Annapolis, MD - While states like Pennsylvania, Delaware, and West Virginia have followed in New Jersey’s footsteps with legalizing full-scale sports wagering, Maryland appears to be going down a different path. In typical MD fashion, the state will likely be amongst the last to introduce sports betting.
You may recall that Maryland did not legalize slot machines until 2008, and a voter referendum in 2012 approved table games along with a sixth casino location. For comparison's sake, New Jersey opened its first casino in 1978 and West Virginia legalized casinos in 1994.
It seems as if sports betting in Maryland will once again be behind its neighbors when it comes to gambling expansion, though certain lawmakers did push for the opposite outcome. In February, the House of Delegates attempted to put a referendum on the November ballot to authorize sports betting. Though the bill got approval through the House, it quickly died in the Senate.
Now that the United States Supreme Court has ruled PASPA unconstitutional and other states have passed sports wagering laws, MD will be the odd-man out until their next opportunity to put sports betting on the ballot - 2020.
While you would naturally think this would be disappointing to sports fans in the state, lawmakers have taken the opposite opinion. Policymakers realize that though sports betting is a billion-dollar industry, not much of that money is actually wagered legally.
For example, during Super Bowl LII the American Gaming Association estimated that only 3%, or $138.5 million, of the $4.76 billion wagered on the game would be wagered at a legal Nevada sportsbook. That means that 97%, or $4.6 billion, would be wagered illegally.
In Nevada, about 2% of total revenue comes directly from sports wagering. This is hardly anything for MD legislators to jump at, especially since this number will potentially be lower with increased competition.
Analysts researching the economic impacts of sports betting in the state estimate that potential revenue would range from $13.7 million to $181 million annually. With Maryland’s casinos currently bringing in $140 million per month in revenue from table games and slots, even the high end of that estimate seems tiny in comparison.
Another reason why policymakers are slow to pull the trigger on legalized sports wagering is that there is no clear consensus on who should be able to offer it. The existing House bill authorized both horse racetracks and casinos to allow sports betting, but some lawmakers expressed that only casinos should be able to allow sports gambling.

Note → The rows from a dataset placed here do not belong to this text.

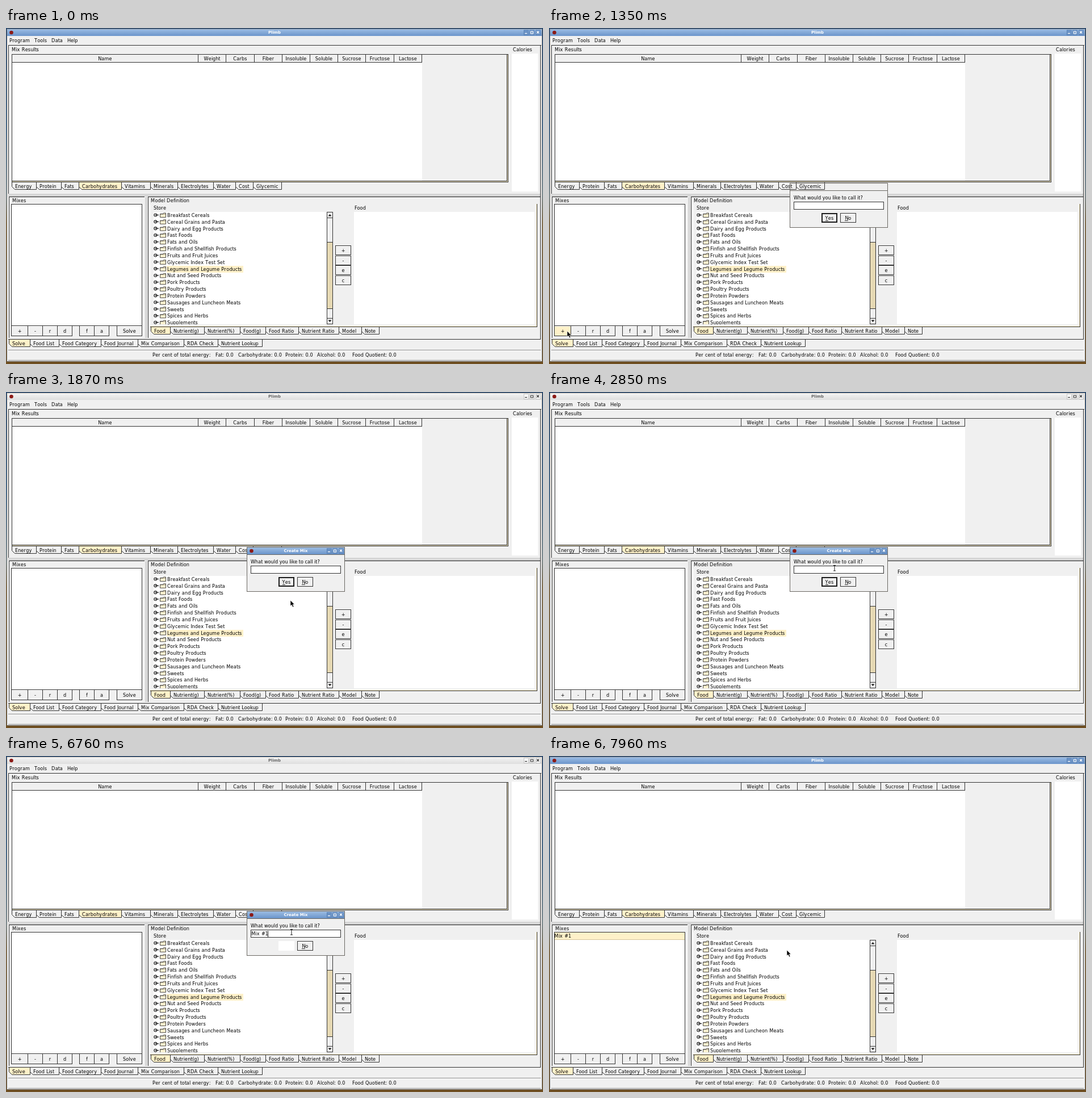
Animation, 946 px wide and 592 px high, one loop 8000 ms. Source, as an HTML page:

```html
<!DOCTYPE html>
<html lang="en">
<head>
<meta charset="utf-8">
<title>Mix planner</title>
<style>
html, body { margin: 0; width: 100%; height: 100%; overflow: hidden; }
svg { display: block; width: 946px; height: 592px; }
text { font: 8.13px "DejaVu Sans", sans-serif; font-variant-ligatures: none; white-space: pre; }
.title { font-weight: bold; font-size: 6.95px; text-anchor: middle; }
rect, .frame { shape-rendering: crispEdges; }
</style>
</head>
<body>
<svg id="stage" viewBox="0 0 946 592"></svg>
<script>
const LOOP = 8000;
const INK = '#1c1c1c', LINE = '#333', PANEL = '#f0f0f0', CREAM = '#fef1c9', EDGE = '#6a6762';
const SCALE = 946 / 1280, FONT = 11;

const pen = document.createElement('canvas').getContext('2d');
pen.font = '110px "DejaVu Sans", sans-serif';

// Glyphs sit on whole pixels of the unscaled 1280-pixel desktop.
function glyphStops(str) {
  const stops = [0];
  for (const ch of str) {
    const advance = Math.round(pen.measureText(ch).width * FONT / 110 + 0.05);
    stops.push(stops[stops.length - 1] + advance);
  }
  return stops.map(v => v * SCALE);
}
const textWidth = str => glyphStops(str).pop();
const xList = (x, str) => glyphStops(str).slice(0, -1).map(v => (x + v).toFixed(2)).join(' ');

const text = (x, y, str) => `<text x="${xList(x, str)}" y="${y}">${str}</text>`;
const centered = (cx, y, str) => text(cx - textWidth(str) / 2, y, str);
const fill = (x, y, w, h, color, extra = '') =>
  `<rect x="${x}" y="${y}" width="${w}" height="${h}" fill="${color}" ${extra}/>`;
const box = (x, y, w, h, color, stroke = LINE, extra = '') =>
  fill(x + 0.5, y + 0.5, w - 1, h - 1, color, `stroke="${stroke}" ${extra}`);
const hline = (x1, x2, y, color = LINE) => fill(x1, y, x2 - x1, 1, color);
const vline = (x, y1, y2, color = LINE) => fill(x, y1, 1, y2 - y1, color);
const group = (id, body) => `<g id="${id}">${body}</g>`;

function button(x, y, w, h, label, id = '') {
  return box(x, y, w, h, PANEL, LINE, `id="${id}"`) +
    hline(x + 1, x + w - 1, y + 1, '#fff') + centered(x + w / 2, y + h / 2 + 3, label);
}

// Each tab is [textX, label]; it reaches to where the next one begins.
function tabs(top, selected, list) {
  return list.map(([textX, label], i) => {
    const left = textX - 5.5;
    const right = i + 1 < list.length ? list[i + 1][0] - 5.5 : Math.round(textX + textWidth(label)) + 6.5;
    return `<path d="M${left} ${top}v7.5l5 5H${right}V${top}" fill="${label === selected ? CREAM : PANEL}" stroke="${LINE}"/>` +
      text(textX, top + 9.8, label);
  }).join('');
}

function titleBar(x, y, w, label, active, buttons) {
  const glyph = active ? '#fff' : '#333';
  const face = active ? '#6b93c6' : '#f8f8f8';
  const controls = buttons.map((cx, i) => {
    const left = cx - 4, top = y + 1.5;
    const mark = [
      `M${left + 2} ${top + 6}h4`,
      `M${left + 2} ${top + 2.5}h4v4h-4z`,
      `M${left + 2} ${top + 2}l4 4m0-4l-4 4`][i];
    return fill(left, top, 8, 8.5, face, `stroke="${active ? '#4e76aa' : '#aaa'}" stroke-width=".6"`) +
      `<path d="${mark}" fill="none" stroke="${glyph}" stroke-width="1.2"/>`;
  }).join('');
  return fill(x, y, w, 12, active ? 'url(#active)' : 'url(#idle)') +
    `<circle cx="${x + 7.5}" cy="${y + 6}" r="3.3" fill="#8c1a16"/>` +
    `<text class="title" x="${x + w / 2}" y="${y + 8.3}" fill="${active ? '#fff' : '#666'}">${label}</text>` + controls;
}

const gradient = (id, ...stops) => `<linearGradient id="${id}" x2="0" y2="1">` +
  stops.map(([at, color]) => `<stop offset="${at}" stop-color="${color}"/>`).join('') + '</linearGradient>';
const dots = (id, back, dot) => `<pattern id="${id}" width="2" height="2" patternUnits="userSpaceOnUse">` +
  fill(0, 0, 2, 2, back) + fill(0, 0, 1, 1, dot) + fill(1, 1, 1, 1, dot) + '</pattern>';

const defs = `<defs>${
  gradient('desk', [0, '#103f78'], [0.3, '#2b6aa8'], [0.5, '#8fa9b4'], [0.58, '#94713a'], [1, '#6f4f22'])}${
  gradient('active', [0, '#9dbde3'], [1, '#6b95cb'])}${
  gradient('idle', [0, '#f4f4f4'], [1, '#dedede'])}${
  dots('grip', '#f4f4f4', '#b8b8b8')}${dots('thumb', '#fff3cf', '#cdbf98')}
  <clipPath id="treeClip">${fill(260, 324, 305, 198, '#000')}</clipPath></defs>`;

function resultsPane() {
  const edges = [10, 338, 387, 437, 486, 535, 584, 633, 683, 732];
  const names = ['Name', 'Weight', 'Carbs', 'Fiber', 'Insoluble', 'Soluble', 'Sucrose', 'Fructose', 'Lactose'];
  const cells = names.map((name, i) => {
    const x = edges[i], w = edges[i + 1] - x + 1;
    return box(x, 46, w, 15, PANEL) + centered(x + w / 2, 56.5, name);
  }).join('');
  return hline(4, 943, 30) + vline(4, 30, 292) +
    text(10, 41, 'Mix Results') + text(893, 41, 'Calories') +
    fill(891, 45, 46, 243, '#fff') +
    box(10, 46, 875, 226, CREAM) + box(10, 46, 873, 224, PANEL) +
    fill(11, 60, 722, 209, '#fff') + cells +
    tabs(272, 'Carbohydrates', [
      [16, 'Energy'], [59, 'Protein'], [103, 'Fats'], [134, 'Carbohydrates'], [209, 'Vitamins'],
      [260, 'Minerals'], [308, 'Electrolytes'], [371, 'Water'], [410, 'Cost'], [441, 'Glycemic']]);
}

function mixesPane() {
  const buttons = [[9, 30, '+'], [38, 27, '-'], [64, 27, 'r'], [90, 27, 'd'],
    [129, 27, 'f'], [155, 27, 'a'], [195, 45, 'Solve']];
  return fill(4, 292, 938, 5, 'url(#grip)') + fill(245, 298, 4, 248, 'url(#grip)') +
    fill(5, 297, 239, 1, INK) + vline(5, 297, 546) + text(11, 307, 'Mixes') +
    box(9, 310, 231, 215, '#fff') +
    group('mixRow', fill(10, 311, 229, 12, CREAM) + hline(10, 239, 323, '#d6c59a') + text(9.5, 320, 'Mix #1')) +
    buttons.map(([x, w, label]) => button(x, 524, w, 19, label, label === '+' ? 'addMix' : '')).join('');
}

function tree() {
  const names = ['Breakfast Cereals', 'Cereal Grains and Pasta', 'Dairy and Egg Products', 'Fast Foods',
    'Fats and Oils', 'Finfish and Shellfish Products', 'Fruits and Fruit Juices', 'Glycemic Index Test Set',
    'Legumes and Legume Products', 'Nut and Seed Products', 'Pork Products', 'Poultry Products',
    'Protein Powders', 'Sausages and Luncheon Meats', 'Sweets', 'Spices and Herbs', 'Supplements'];
  const rows = names.map((name, i) => {
    const y = 330 + i * 16 * SCALE;
    const mark = name.startsWith('Legumes') ? fill(283, y - 5.5, 135, 11.5, CREAM) : '';
    return mark + `<circle cx="263.3" cy="${y - 0.5}" r="2.5" fill="#fff" stroke="${INK}" stroke-width="1.1"/>` +
      `<path d="M262.5 ${y - 0.5}h6.5" stroke="${INK}" stroke-width="1.3"/>` +
      `<path d="M271.5 ${y + 3.5}v-6h5l1-1.5h4v7.5z" fill="#fff3d0" stroke="${LINE}" stroke-width=".9"/>` +
      `<path d="M272 ${y - 2}h9" stroke="${LINE}" stroke-width=".6"/>` + text(284, y + 3, name);
  }).join('');
  return fill(260, 324, 305, 198, '#fff') + `<g clip-path="url(#treeClip)">${rows}</g>`;
}

function modelPane() {
  const scrollbar = box(565, 324, 11, 198, PANEL) + box(565, 324, 11, 11, PANEL) + box(565, 511, 11, 11, PANEL) +
    box(565, 377, 11, 118, 'url(#thumb)') +
    `<path d="M567.5 331.5h6l-3-3.5zM567.5 514.5h6l-3 3.5z" fill="${INK}"/>`;
  return fill(250, 297, 692, 1, INK) + vline(250, 297, 546) + text(255, 307, 'Model Definition') +
    vline(254, 311, 526, '#fff') + vline(935, 310, 527) + vline(934, 310, 526, CREAM) +
    hline(254, 936, 526) + hline(254, 935, 525, CREAM) +
    text(260, 320, 'Store') + text(614, 320, 'Food') + tree() + scrollbar +
    fill(613, 324, 318, 198, '#fff') +
    ['+', '-', 'e', 'c'].map((c, i) => button(580, Math.round(383 + i * 17.7), 28, 17, c)).join('') +
    tabs(527, 'Food', [
      [261, 'Food'], [295, 'Nutrient(g)'], [355, 'Nutrient(%)'], [418, 'Food(g)'],
      [463, 'Food Ratio'], [521, 'Nutrient Ratio'], [592, 'Model'], [632, 'Note']]);
}

function footer() {
  const status = [[258, 'Per cent of total energy:'], [369, 'Fat: 0.0'], [409, 'Carbohydrate: 0.0'],
    [492, 'Protein: 0.0'], [548, 'Alcohol: 0.0'], [610, 'Food Quotient: 0.0']];
  return hline(4, 942, 548) + vline(941, 30, 549) +
    tabs(549, 'Solve', [
      [11, 'Solve'], [48, 'Food List'], [99, 'Food Category'], [173, 'Food Journal'],
      [238, 'Mix Comparison'], [319, 'RDA Check'], [379, 'Nutrient Lookup']]) +
    hline(4, 942, 567, '#8c8c8c') + hline(4, 942, 568, '#fff') +
    status.map(([x, s]) => text(x, 579, s)).join('') +
    hline(4, 942, 585, '#8c8c8c');
}

function dialog() {
  return fill(424, 286, 173, 66, PANEL) +
    `<path class="frame" d="M424.5 273.5h172v78h-172zM424 286.5h173" fill="none" stroke="${EDGE}"/>` +
    group('dialogTitle', titleBar(425, 274, 171, 'Create Mix', true, [569, 579.5, 590])) +
    '<text x="431" y="301.7">What would you like to call it?</text>' +
    box(431, 306, 159, 14, '#fff') + '<text id="entry" y="316.2"></text>' +
    fill(432, 308, 1, 11, INK, 'id="caret"') +
    button(513, 326, 28, 17, 'No') + hline(521, 527, 339) +
    group('yes', button(480, 326, 28, 17, 'Yes') + hline(487, 492, 339) +
      fill(481, 327, 26, 15, 'none', `stroke="${INK}" stroke-width="2"`)) +
    fill(480, 326, 28, 17, '#fff', 'id="yesPressed"');
}

const stage = document.getElementById('stage');
const mainTitle = active => titleBar(2, 2, 942, 'Plimb', active, [916, 926.5, 937]);
stage.innerHTML = defs + fill(0, 0, 946, 592, 'url(#desk)') +
  box(1, 1, 944, 587, PANEL, EDGE) +
  group('titleOn', mainTitle(true)) + group('titleOff', mainTitle(false)) +
  text(6, 25, 'Program') + text(50, 25, 'Tools') + text(80, 25, 'Data') + text(108, 25, 'Help') +
  resultsPane() + mixesPane() + modelPane() + footer() + group('dialog', dialog()) +
  group('arrow', '<path d="M0 0V10L2.3 8L4.2 12L6 11.2L4.2 7.3H7.2Z" fill="#000" stroke="#fff" stroke-width=".6"/>') +
  group('beam', `<path d="M-2 -4.5H2M0 -4.5V5M-2 5H2" stroke="${INK}" fill="none"/>`);

const el = id => document.getElementById(id);
const show = (id, on) => el(id).setAttribute('display', on ? 'inline' : 'none');
const within = (t, a, b) => t >= a && t < b;

const POINTER = [[500, 241, 488], [620, 190, 500], [760, 110, 516], [900, 50, 531], [1020, 32, 534],
  [1440, 32, 534], [1600, 200, 490], [1740, 400, 415], [1870, 501, 367], [1950, 503, 345], [2030, 500, 326],
  [2330, 503, 310], [7480, 503, 310], [7550, 509, 311], [7760, 509, 311], [7800, 497, 304], [7960, 419, 342]];
const KEYS = [4270, 5430, 5550, 5810, 6260, 6410];
const CARET_ON = [[2190, 2850], [3400, 3830], [4270, 4790], [5290, 6820]];

function pointerAt(t) {
  const next = POINTER.findIndex(p => p[0] > t);
  if (next < 0) return POINTER[POINTER.length - 1].slice(1);
  if (next === 0) return POINTER[0].slice(1);
  const [t0, x0, y0] = POINTER[next - 1], [t1, x1, y1] = POINTER[next];
  const k = (t - t0) / (t1 - t0);
  return [x0 + (x1 - x0) * k, y0 + (y1 - y0) * k];
}

function render(t) {
  const focused = within(t, 1420, 6820);
  show('titleOn', !focused);
  show('titleOff', focused);
  show('dialog', within(t, 1350, 6820));
  show('dialogTitle', focused);
  show('mixRow', t >= 6820);
  show('yes', t < 6760);
  show('yesPressed', t >= 6760);
  el('addMix').setAttribute('fill', within(t, 1230, 1420) ? CREAM : PANEL);

  const typed = 'Mix #1'.slice(0, KEYS.filter(k => k <= t).length);
  el('entry').textContent = typed;
  el('entry').setAttribute('x', xList(432.2, typed) || 432);
  el('caret').setAttribute('x', Math.floor(432.2 + textWidth(typed)));
  show('caret', CARET_ON.some(([a, b]) => within(t, a, b)));

  const [x, y] = pointerAt(t).map(Math.round);
  const beam = within(t, 2170, 7510);
  show('beam', beam);
  show('arrow', t >= 500 && !beam);
  el(beam ? 'beam' : 'arrow').setAttribute('transform', `translate(${x} ${y})`);
}

const start = performance.now();
function tick() {
  render((performance.now() - start) % LOOP);
  requestAnimationFrame(tick);
}
tick();
</script>
</body>
</html>
```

Of course, Maryland’s proposed sports betting bill died before the Supreme Court ruled on Murphy vs. NCAA. With the federal sports betting ban lifted and multiple states legalizing the activity, MD will likely feel more pressure to come to a decision on the matter.
If and when sports betting does come to Maryland, gaming operators in the state will be ready. Joe Weinberg, CEO of Cordish Global Gaming, which owns Maryland Live! Casino in Hanover, expressed his interest.
“We would be prepared to commence sports betting pretty much immediately after the passage of the implementing legislation by the state of Maryland,” stated Weinberg. “We have the infrastructure in place to be able to add it very, very quickly.”
Barring a miraculous special session, the sports betting discussion will reopen in the 2019 legislative session with a potential vote on the matter in November 2020.